Qualitative research is more exploratory, and uses a range of methods like interviews, focus groups and observation to gain a deeper understanding about specific issues - such as people’s experiences, behaviours and attitudes.
Quantitative research uses statistical or numerical analysis of survey data to answer questions about how much, how many, how often or to what extent particular characteristics are seen in a population. It is often used to look at changes over time and can identify relationships between characteristics like people’s attitudes and behaviours.
Previous research has shown that as young people approach adulthood, skills-based learning relevant to the independent financial lives they will soon be embarking on is essential. This is to enable them to enter adulthood with the skills and mindsets they need to make informed financial decisions and achieve their goals. Young people’s skills and behaviour at age 16 have been proven to be linked to their financial wellbeing in later life, and many of the indicators of vulnerability that can lead to poor financial capability as a young adult are stronger at the age of 16-17 than earlier ages.
Previous research has also shown that many young people approaching independence do not have the skills, attitudes, and behaviours to enable them to make the most of their money. For example, almost one-in-five young people have no bank account at all, and almost 6-in-10 14-17 year olds could not read a pay slip correctly. However, there remain significant gaps in our understanding regarding how financial education and building financial capability as a child or young person links to financial capability as an adult.
This 2019 report from the Money and Pensions Service (MaPS) outlines the key indicators found to have a link to the financial capability of young people who have recently transitioned into adulthood. It is based on statistical analysis of 397 people aged between 18 and 20 years old, along with their parents or carers.
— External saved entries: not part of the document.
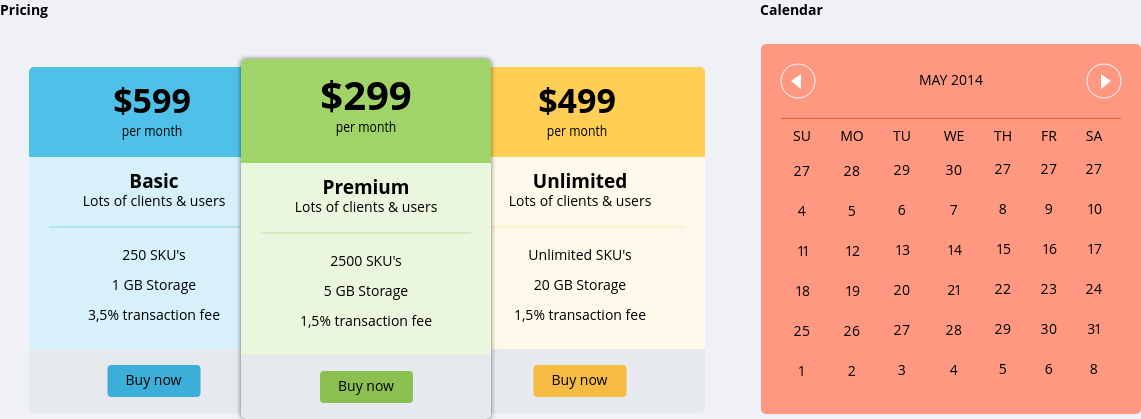
<!DOCTYPE html>
<html lang="en">
<head>
<meta charset="utf-8">
<title>Pricing and calendar</title>
<style>
:root {
  --page: #f0f1f6;
  --ink: #000;
  --footer: #e6e9ee;
  --coral: #fe9881;
  --coral-rule: #ed553c;
}
* { box-sizing: border-box; margin: 0; padding: 0; }
body {
  width: 1141px; height: 419px; overflow: hidden; position: relative;
  background: var(--page); color: var(--ink);
  font: 14px/20px "Open Sans", "Noto Sans", sans-serif;
}
.board { display: flex; justify-content: space-between; width: 1141px; height: 419px; }
.section-title { font-size: 14px; line-height: 20px; font-weight: 700; }

.pricing { width: 705px; }
.plans { display: flex; align-items: flex-start; padding: 47px 0 0 29px; }
.plan {
  flex: none; width: 250px; text-align: center;
  border-radius: 5px; overflow: hidden; background: var(--footer);
}
.basic { --head: #4fc1e9; --tint: #d7f0fa; --line: #b0e2f5; --button: #3bafda; --nudge: -2px; }
.premium { --head: #a0d468; --tint: #eaf6de; --line: #d6e9c0; --button: #8cc152; --nudge: 0; }
.unlimited { --head: #ffce55; --tint: #fff9eb; --line: #fff0c9; --button: #f6bb42; --nudge: -3px; }
.premium {
  position: relative; z-index: 1; margin: -8px -36px 0 -38px;
  box-shadow: 0 0 5px rgba(0, 0, 0, .55);
}
.plan-head { height: 90px; padding-top: 12px; background: var(--head); }
.price { font-size: 34px; line-height: 42px; font-weight: 700; transform: translateX(var(--nudge)); }
.period { transform: translateX(var(--nudge)) scaleX(.87); }
.premium .plan-head { height: 104px; padding-top: 12px; }
.premium .price { font-size: 40px; line-height: 48px; }
.premium .period { margin-top: -2px; }
.plan-body { height: 192px; padding: 13px 20px 0; background: var(--tint); }
.plan-name { font-size: 19px; line-height: 22px; font-weight: 700; }
.plan-note { line-height: 18px; padding-bottom: 16px; height: 36px; border-bottom: 2px solid var(--line); }
.features { list-style: none; padding-top: 12px; line-height: 30px; }
.plan-foot { height: 64px; padding-top: 16px; }
.buy {
  display: block; width: 93px; height: 32px; margin: 0 auto; line-height: 30px;
  border-radius: 4px; background: var(--button); color: var(--ink); text-decoration: none;
}
.basic .buy, .unlimited .buy { transform: translateX(-.5px); }

.calendar { width: 381px; }
.month-card {
  width: 380px; height: 370px; margin: 24px 0 0 1px; padding: 0 20px;
  border-radius: 5px; background: var(--coral);
}
.month-bar {
  display: flex; justify-content: space-between; align-items: flex-start;
  height: 75px; padding: 19px 0 0; border-bottom: 1px solid var(--coral-rule);
}
.month-bar svg { display: block; width: 36px; height: 36px; }
.month-name { line-height: 20px; padding-top: 7px; }
.arrow { margin: 0 -1px; }
.days {
  display: grid; margin-left: -4px; text-align: center;
  grid-template-columns: 50px 50px 50px 54px 44px 48px 42px;
  grid-template-rows: 34px repeat(6, 40px);
}
.days span { line-height: 34px; letter-spacing: .5px; }
.days b { font-weight: 400; line-height: 34px; letter-spacing: 0; }
.days .teen { letter-spacing: -.9px; }
.days .one { letter-spacing: -1.2px; }
.days .ones { letter-spacing: -3px; }
.days > :nth-child(n+8):nth-child(7n+1), .days > :nth-child(n+8):nth-child(7n+2) { padding-top: 1px; }
.days > :nth-child(n+8):nth-child(7n+5), .days > :nth-child(n+8):nth-child(7n+6), .days > :nth-child(n+8):nth-child(7n) { margin-top: -1px; }
</style>
</head>
<body>
<main class="board">
  <section class="pricing">
    <h2 class="section-title">Pricing</h2>
    <div class="plans">
      <article class="plan basic">
        <header class="plan-head">
          <p class="price">$599</p>
          <p class="period">per month</p>
        </header>
        <div class="plan-body">
          <h3 class="plan-name">Basic</h3>
          <p class="plan-note">Lots of clients &amp; users</p>
          <ul class="features">
            <li>250 SKU's</li>
            <li>1 GB Storage</li>
            <li>3,5% transaction fee</li>
          </ul>
        </div>
        <footer class="plan-foot"><a class="buy" href="#">Buy now</a></footer>
      </article>
      <article class="plan premium">
        <header class="plan-head">
          <p class="price">$299</p>
          <p class="period">per month</p>
        </header>
        <div class="plan-body">
          <h3 class="plan-name">Premium</h3>
          <p class="plan-note">Lots of clients &amp; users</p>
          <ul class="features">
            <li>2500 SKU's</li>
            <li>5 GB Storage</li>
            <li>1,5% transaction fee</li>
          </ul>
        </div>
        <footer class="plan-foot"><a class="buy" href="#">Buy now</a></footer>
      </article>
      <article class="plan unlimited">
        <header class="plan-head">
          <p class="price">$499</p>
          <p class="period">per month</p>
        </header>
        <div class="plan-body">
          <h3 class="plan-name">Unlimited</h3>
          <p class="plan-note">Lots of clients &amp; users</p>
          <ul class="features">
            <li>Unlimited SKU's</li>
            <li>20 GB Storage</li>
            <li>1,5% transaction fee</li>
          </ul>
        </div>
        <footer class="plan-foot"><a class="buy" href="#">Buy now</a></footer>
      </article>
    </div>
  </section>

  <section class="calendar">
    <h2 class="section-title">Calendar</h2>
    <div class="month-card">
      <header class="month-bar">
        <a class="arrow" href="#" aria-label="Previous month">
          <svg viewBox="0 0 36 36"><circle cx="18" cy="18" r="17" fill="none" stroke="#fff"/><polygon points="11,18 21,11 21,26" fill="#fff"/></svg>
        </a>
        <h3 class="month-name" style="font-size:14px;font-weight:400">MAY 2014</h3>
        <a class="arrow" href="#" aria-label="Next month">
          <svg viewBox="0 0 36 36"><circle cx="18" cy="18" r="17" fill="none" stroke="#fff"/><polygon points="25,18 15,11 15,26" fill="#fff"/></svg>
        </a>
      </header>
      <div class="days">
        <b>SU</b><b>MO</b><b>TU</b><b>WE</b><b>TH</b><b>FR</b><b>SA</b>
        <span>27</span><span>28</span><span>29</span><span>30</span><span>27</span><span>27</span><span>27</span>
        <span>4</span><span>5</span><span>6</span><span>7</span><span>8</span><span>9</span><span class="teen">10</span>
        <span class="ones">11</span><span class="teen">12</span><span class="teen">13</span><span class="teen">14</span><span class="teen">15</span><span class="teen">16</span><span class="teen">17</span>
        <span class="teen">18</span><span class="teen">19</span><span>20</span><span class="one">21</span><span>22</span><span>23</span><span>24</span>
        <span>25</span><span>26</span><span>27</span><span>28</span><span>29</span><span>30</span><span class="one">31</span>
        <span>1</span><span>2</span><span>3</span><span>4</span><span>5</span><span>6</span><span>8</span>
      </div>
    </div>
  </section>
</main>
</body>
</html>
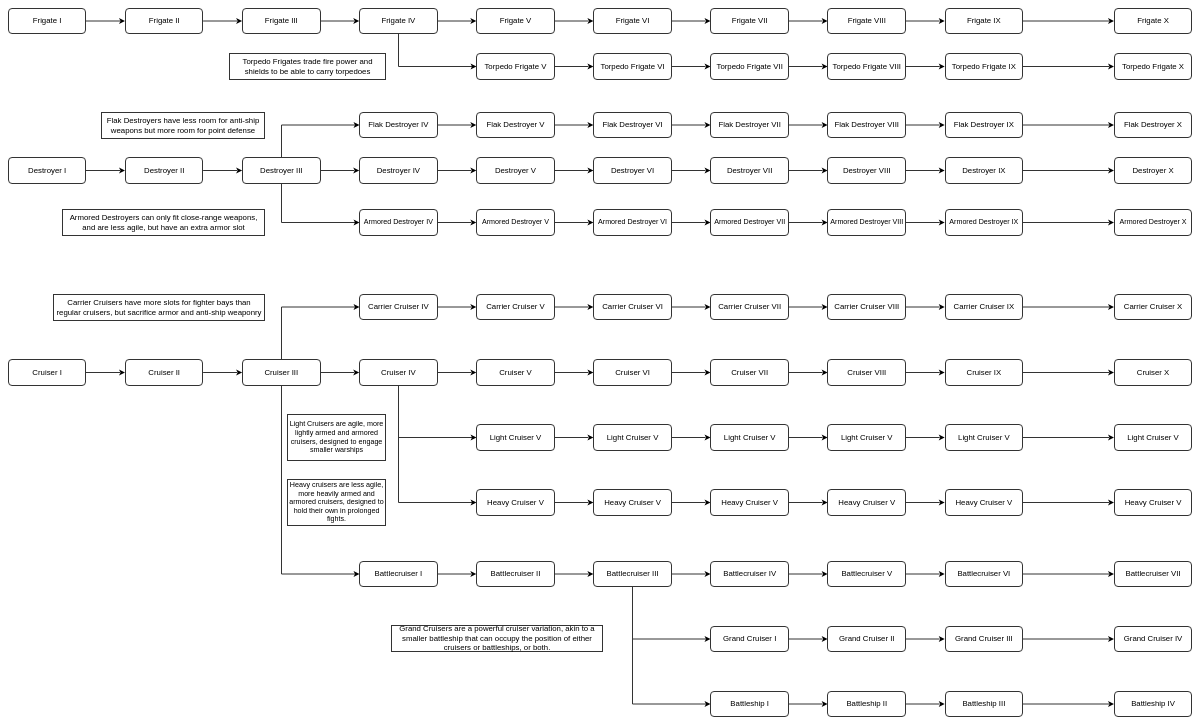
<!DOCTYPE html>
<html lang="en">
<head>
<meta charset="utf-8">
<title>Ship class progression</title>
<style>
:root { --paper: #fff; --ink: #000; --edge: #333; --column: 117.1px; --node: 78.6px; }
* { box-sizing: border-box; margin: 0; padding: 0; }
html, body { width: 1200px; height: 725px; overflow: hidden; background: var(--paper); }
.tree { position: relative; width: 1200px; height: 725px; overflow: hidden; color: var(--ink); font: 7.8px/9.4px "Liberation Sans", Arial, sans-serif; }
.connectors { position: absolute; left: 0; top: 0; }
.line { position: absolute; left: 7.8px; display: grid; grid-template-columns: repeat(8, var(--column)) 169.2px var(--node); list-style: none; }
.line li { width: var(--node); height: 26.6px; display: flex; align-items: center; justify-content: center; white-space: nowrap; background: var(--paper); border: 1px solid var(--edge); border-radius: 4px; }
.from-4 li:first-child { grid-column-start: 4; }
.from-5 li:first-child { grid-column-start: 5; }
.from-7 li:first-child { grid-column-start: 7; }
.compact { font-size: 7.15px; line-height: 8.6px; }
.note { position: absolute; display: flex; align-items: center; justify-content: center; text-align: center; white-space: nowrap; background: var(--paper); border: 1px solid var(--edge); }
.frigate { top: 7.6px; }
.torpedo { top: 53.2px; }
.flak { top: 111.7px; }
.destroyer { top: 157.3px; }
.armored { top: 209.3px; }
.carrier { top: 293.9px; }
.cruiser { top: 359px; }
.light { top: 424px; }
.heavy { top: 489px; }
.battlecruiser { top: 560.6px; }
.grand { top: 625.7px; }
.battleship { top: 690.7px; }
.note-torpedo { left: 229px; top: 53px; width: 157px; height: 27px; }
.note-flak { left: 101px; top: 112px; width: 164px; height: 27px; }
.note-armored { left: 62px; top: 209px; width: 203px; height: 27px; }
.note-carrier { left: 53px; top: 294px; width: 212px; height: 27px; }
.note-light { left: 287px; top: 414px; width: 99px; height: 47px; }
.note-heavy { left: 287px; top: 479px; width: 99px; height: 47px; }
.note-grand { left: 391px; top: 625px; width: 212px; height: 27px; }
</style>
</head>
<body>
<main class="tree">
<svg class="connectors" width="1200" height="725" viewBox="0 0 1200 725" fill="none" stroke="#333" aria-hidden="true">
  <defs>
    <path id="head" d="M0 0L-6 3L-4.5 0L-6 -3Z" fill="#000" stroke="none"/>
    <g id="step"><path d="M86 0H120"/><use href="#head" x="125"/></g>
    <g id="tail-7">
      <use href="#step" x="702.6"/><use href="#step" x="819.7"/>
      <path d="M1022 0H1109"/><use href="#head" x="1114"/>
    </g>
    <g id="tail-5"><use href="#step" x="468.4"/><use href="#step" x="585.5"/><use href="#tail-7"/></g>
    <g id="tail-4"><use href="#step" x="351.3"/><use href="#tail-5"/></g>
    <g id="tail-1"><use href="#step"/><use href="#step" x="117.1"/><use href="#step" x="234.2"/><use href="#tail-4"/></g>
  </defs>
  <g class="upgrades">
    <use href="#tail-1" y="21"/>
    <use href="#tail-5" y="66.5"/>
    <use href="#tail-4" y="125"/>
    <use href="#tail-1" y="170.5"/>
    <use href="#tail-4" y="222.5"/>
    <use href="#tail-4" y="307"/>
    <use href="#tail-1" y="372.5"/>
    <use href="#tail-5" y="437.5"/>
    <use href="#tail-5" y="502.5"/>
    <use href="#tail-4" y="574"/>
    <use href="#tail-7" y="639"/>
    <use href="#tail-7" y="704"/>
  </g>
  <g class="branches">
    <path d="M398.5 34V66.5H472"/><use href="#head" x="476.5" y="66.5"/>
    <path d="M281.5 158V125H355"/><use href="#head" x="359.5" y="125"/>
    <path d="M281.5 183V222.5H355"/><use href="#head" x="359.5" y="222.5"/>
    <path d="M281.5 360V307H355"/><use href="#head" x="359.5" y="307"/>
    <path d="M281.5 385V574H355"/><use href="#head" x="359.5" y="574"/>
    <path d="M398.5 385V437.5H472"/><use href="#head" x="476.5" y="437.5"/>
    <path d="M398.5 385V502.5H472"/><use href="#head" x="476.5" y="502.5"/>
    <path d="M632.5 587V639H706"/><use href="#head" x="710.5" y="639"/>
    <path d="M632.5 587V704H706"/><use href="#head" x="710.5" y="704"/>
  </g>
</svg>

<ul class="line frigate"><li>Frigate I</li><li>Frigate II</li><li>Frigate III</li><li>Frigate IV</li><li>Frigate V</li><li>Frigate VI</li><li>Frigate VII</li><li>Frigate VIII</li><li>Frigate IX</li><li>Frigate X</li></ul>
<ul class="line torpedo from-5"><li>Torpedo Frigate V</li><li>Torpedo Frigate VI</li><li>Torpedo Frigate VII</li><li>Torpedo Frigate VIII</li><li>Torpedo Frigate IX</li><li>Torpedo Frigate X</li></ul>

<ul class="line flak from-4"><li>Flak Destroyer IV</li><li>Flak Destroyer V</li><li>Flak Destroyer VI</li><li>Flak Destroyer VII</li><li>Flak Destroyer VIII</li><li>Flak Destroyer IX</li><li>Flak Destroyer X</li></ul>
<ul class="line destroyer"><li>Destroyer I</li><li>Destroyer II</li><li>Destroyer III</li><li>Destroyer IV</li><li>Destroyer V</li><li>Destroyer VI</li><li>Destroyer VII</li><li>Destroyer VIII</li><li>Destroyer IX</li><li>Destroyer X</li></ul>
<ul class="line armored from-4 compact"><li>Armored Destroyer IV</li><li>Armored Destroyer V</li><li>Armored Destroyer VI</li><li>Armored Destroyer VII</li><li>Armored Destroyer VIII</li><li>Armored Destroyer IX</li><li>Armored Destroyer X</li></ul>

<ul class="line carrier from-4"><li>Carrier Cruiser IV</li><li>Carrier Cruiser V</li><li>Carrier Cruiser VI</li><li>Carrier Cruiser VII</li><li>Carrier Cruiser VIII</li><li>Carrier Cruiser IX</li><li>Carrier Cruiser X</li></ul>
<ul class="line cruiser"><li>Cruiser I</li><li>Cruiser II</li><li>Cruiser III</li><li>Cruiser IV</li><li>Cruiser V</li><li>Cruiser VI</li><li>Cruiser VII</li><li>Cruiser VIII</li><li>Cruiser IX</li><li>Cruiser X</li></ul>
<ul class="line light from-5"><li>Light Cruiser V</li><li>Light Cruiser V</li><li>Light Cruiser V</li><li>Light Cruiser V</li><li>Light Cruiser V</li><li>Light Cruiser V</li></ul>
<ul class="line heavy from-5"><li>Heavy Cruiser V</li><li>Heavy Cruiser V</li><li>Heavy Cruiser V</li><li>Heavy Cruiser V</li><li>Heavy Cruiser V</li><li>Heavy Cruiser V</li></ul>

<ul class="line battlecruiser from-4"><li>Battlecruiser I</li><li>Battlecruiser II</li><li>Battlecruiser III</li><li>Battlecruiser IV</li><li>Battlecruiser V</li><li>Battlecruiser VI</li><li>Battlecruiser VII</li></ul>
<ul class="line grand from-7"><li>Grand Cruiser I</li><li>Grand Cruiser II</li><li>Grand Cruiser III</li><li>Grand Cruiser IV</li></ul>
<ul class="line battleship from-7"><li>Battleship I</li><li>Battleship II</li><li>Battleship III</li><li>Battleship IV</li></ul>

<aside class="note note-torpedo"><p>Torpedo Frigates trade fire power and<br>shields to be able to carry torpedoes</p></aside>
<aside class="note note-flak"><p>Flak Destroyers have less room for anti-ship<br>weapons but more room for point defense</p></aside>
<aside class="note note-armored"><p>Armored Destroyers can only fit close-range weapons,<br>and are less agile, but have an extra armor slot</p></aside>
<aside class="note note-carrier"><p>Carrier Cruisers have more slots for fighter bays than<br>regular cruisers, but sacrifice armor and anti-ship weaponry</p></aside>
<aside class="note note-light compact"><p>Light Cruisers are agile, more<br>lightly armed and armored<br>cruisers, designed to engage<br>smaller warships</p></aside>
<aside class="note note-heavy compact"><p>Heavy cruisers are less agile,<br>more heavily armed and<br>armored cruisers, designed to<br>hold their own in prolonged<br>fights.</p></aside>
<aside class="note note-grand"><p>Grand Cruisers are a powerful cruiser variation, akin to a<br>smaller battleship that can occupy the position of either<br>cruisers or battleships, or both.</p></aside>
</main>
</body>
</html>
The young people also completed three annual surveys on their financial capability starting when they were aged between 15 and 17. This report looks at the relationship between the young person’s scores on several components of financial capability, and elements of their financial capability when they reached young adulthood..
Links between child financial capability and young adult outcomes
The report found that components of financial capability during childhood had an impact on financial capability when the young person reached adulthood.
Links between parental financial capability and young adult outcomes
The report found that the young person’s parent or carer’s behaviour and attitudes also had an impact on the young person’s financial capability when they reached adulthood.
Implications and recommendations
Methodological strengths and limitations: